» What you are asked to do: Check each line of the entries below for the word "lines", and copy out the ones that have it.

[Plain-text document sources]
>>>>>
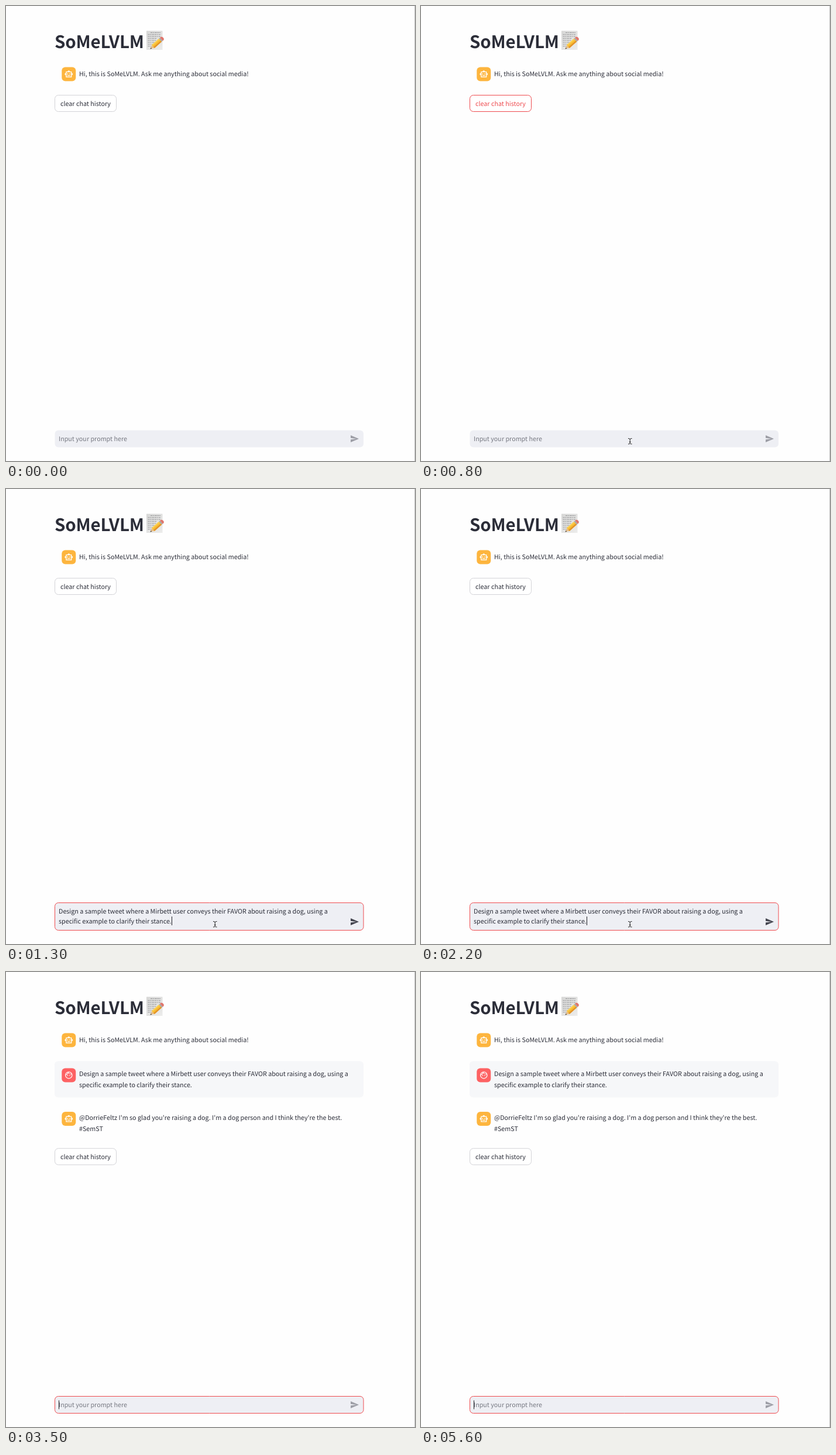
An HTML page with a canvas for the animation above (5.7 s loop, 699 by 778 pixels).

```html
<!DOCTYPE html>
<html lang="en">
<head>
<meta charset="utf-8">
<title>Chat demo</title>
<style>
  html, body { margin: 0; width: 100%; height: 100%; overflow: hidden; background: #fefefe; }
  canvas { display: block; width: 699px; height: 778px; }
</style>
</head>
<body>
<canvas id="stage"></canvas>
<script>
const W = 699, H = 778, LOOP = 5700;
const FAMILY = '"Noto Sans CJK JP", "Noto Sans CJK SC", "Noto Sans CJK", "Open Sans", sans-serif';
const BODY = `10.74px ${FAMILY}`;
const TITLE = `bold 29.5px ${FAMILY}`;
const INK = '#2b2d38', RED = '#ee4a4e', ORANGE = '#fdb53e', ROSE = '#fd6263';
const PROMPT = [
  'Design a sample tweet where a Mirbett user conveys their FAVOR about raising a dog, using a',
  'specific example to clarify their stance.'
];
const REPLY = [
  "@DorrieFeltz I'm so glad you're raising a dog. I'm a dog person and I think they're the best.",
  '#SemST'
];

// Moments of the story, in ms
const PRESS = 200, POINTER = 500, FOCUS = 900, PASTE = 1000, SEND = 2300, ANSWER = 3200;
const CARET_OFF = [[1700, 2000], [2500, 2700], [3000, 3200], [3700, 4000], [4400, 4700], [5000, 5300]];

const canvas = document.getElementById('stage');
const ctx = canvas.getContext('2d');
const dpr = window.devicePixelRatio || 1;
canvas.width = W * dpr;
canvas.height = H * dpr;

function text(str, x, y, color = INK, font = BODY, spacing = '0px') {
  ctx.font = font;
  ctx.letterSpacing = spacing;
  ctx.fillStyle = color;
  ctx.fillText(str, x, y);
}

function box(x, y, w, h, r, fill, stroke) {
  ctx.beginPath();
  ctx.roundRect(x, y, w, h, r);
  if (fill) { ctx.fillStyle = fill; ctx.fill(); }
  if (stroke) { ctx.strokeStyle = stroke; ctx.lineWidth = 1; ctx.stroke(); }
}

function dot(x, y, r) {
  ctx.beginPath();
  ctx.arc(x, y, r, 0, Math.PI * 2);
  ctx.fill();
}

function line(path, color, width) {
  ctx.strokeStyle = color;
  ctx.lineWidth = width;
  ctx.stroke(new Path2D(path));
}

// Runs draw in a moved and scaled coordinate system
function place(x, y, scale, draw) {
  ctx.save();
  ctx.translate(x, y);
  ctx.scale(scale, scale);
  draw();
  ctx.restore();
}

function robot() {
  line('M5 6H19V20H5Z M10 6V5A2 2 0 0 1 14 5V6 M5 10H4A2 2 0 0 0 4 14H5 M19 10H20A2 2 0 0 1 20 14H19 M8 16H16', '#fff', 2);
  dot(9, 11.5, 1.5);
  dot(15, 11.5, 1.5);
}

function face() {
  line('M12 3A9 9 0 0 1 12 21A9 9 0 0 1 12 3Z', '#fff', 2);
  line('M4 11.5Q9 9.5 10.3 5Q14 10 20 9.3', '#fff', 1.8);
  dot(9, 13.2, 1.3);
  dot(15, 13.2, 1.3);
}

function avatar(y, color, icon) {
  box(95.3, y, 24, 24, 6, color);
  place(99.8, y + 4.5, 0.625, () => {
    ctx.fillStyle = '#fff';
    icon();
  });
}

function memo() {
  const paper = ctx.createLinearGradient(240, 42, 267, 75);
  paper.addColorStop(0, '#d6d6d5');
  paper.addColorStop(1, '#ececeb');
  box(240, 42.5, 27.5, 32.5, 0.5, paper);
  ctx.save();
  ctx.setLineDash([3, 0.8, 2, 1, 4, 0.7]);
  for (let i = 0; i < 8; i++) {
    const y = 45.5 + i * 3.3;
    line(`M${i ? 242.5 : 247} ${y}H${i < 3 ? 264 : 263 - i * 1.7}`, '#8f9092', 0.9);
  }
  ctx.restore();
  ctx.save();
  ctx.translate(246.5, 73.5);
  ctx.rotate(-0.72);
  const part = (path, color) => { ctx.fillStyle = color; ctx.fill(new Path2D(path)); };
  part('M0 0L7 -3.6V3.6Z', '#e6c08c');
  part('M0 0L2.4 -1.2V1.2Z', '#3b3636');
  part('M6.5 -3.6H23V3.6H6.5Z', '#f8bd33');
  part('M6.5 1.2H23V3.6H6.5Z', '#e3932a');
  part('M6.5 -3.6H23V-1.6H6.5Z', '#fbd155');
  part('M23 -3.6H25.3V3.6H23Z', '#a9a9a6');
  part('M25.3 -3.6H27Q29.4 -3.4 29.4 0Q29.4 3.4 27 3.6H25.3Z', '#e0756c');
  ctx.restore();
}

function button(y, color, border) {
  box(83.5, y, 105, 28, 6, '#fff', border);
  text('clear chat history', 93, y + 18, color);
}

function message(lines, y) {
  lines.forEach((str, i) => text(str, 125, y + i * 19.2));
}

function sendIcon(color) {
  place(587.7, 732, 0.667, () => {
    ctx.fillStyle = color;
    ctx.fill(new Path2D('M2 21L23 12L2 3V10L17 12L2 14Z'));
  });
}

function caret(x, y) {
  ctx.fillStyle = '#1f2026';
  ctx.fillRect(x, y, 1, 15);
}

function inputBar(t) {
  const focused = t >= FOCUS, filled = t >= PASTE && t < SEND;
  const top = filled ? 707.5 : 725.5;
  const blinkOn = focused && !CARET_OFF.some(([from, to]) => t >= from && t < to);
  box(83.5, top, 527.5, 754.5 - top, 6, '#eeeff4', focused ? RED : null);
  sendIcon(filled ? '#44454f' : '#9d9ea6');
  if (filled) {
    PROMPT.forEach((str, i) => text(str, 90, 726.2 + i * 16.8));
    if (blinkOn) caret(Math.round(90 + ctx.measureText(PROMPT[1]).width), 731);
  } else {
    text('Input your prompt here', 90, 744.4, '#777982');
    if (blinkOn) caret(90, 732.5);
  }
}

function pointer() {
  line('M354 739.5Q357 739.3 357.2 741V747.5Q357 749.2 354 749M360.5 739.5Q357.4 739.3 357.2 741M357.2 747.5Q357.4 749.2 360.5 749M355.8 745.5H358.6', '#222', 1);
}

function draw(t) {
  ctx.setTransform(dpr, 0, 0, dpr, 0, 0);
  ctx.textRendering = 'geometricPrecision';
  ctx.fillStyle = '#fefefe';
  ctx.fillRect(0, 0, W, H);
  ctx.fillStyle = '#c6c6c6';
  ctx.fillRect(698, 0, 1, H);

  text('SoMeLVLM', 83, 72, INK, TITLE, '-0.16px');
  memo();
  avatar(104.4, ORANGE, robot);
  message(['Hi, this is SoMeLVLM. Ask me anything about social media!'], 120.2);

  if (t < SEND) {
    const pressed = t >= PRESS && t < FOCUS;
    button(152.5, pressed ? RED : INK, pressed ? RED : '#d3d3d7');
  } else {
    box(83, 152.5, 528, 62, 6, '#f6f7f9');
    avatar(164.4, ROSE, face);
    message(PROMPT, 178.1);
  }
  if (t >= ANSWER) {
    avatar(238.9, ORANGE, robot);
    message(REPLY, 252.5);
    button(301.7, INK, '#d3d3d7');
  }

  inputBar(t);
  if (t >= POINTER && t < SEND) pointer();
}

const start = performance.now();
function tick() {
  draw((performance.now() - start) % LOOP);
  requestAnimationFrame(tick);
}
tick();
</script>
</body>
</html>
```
<<<<<
» Exercise output:
function message(lines, y) {
  lines.forEach((str, i) => text(str, 125, y + i * 19.2));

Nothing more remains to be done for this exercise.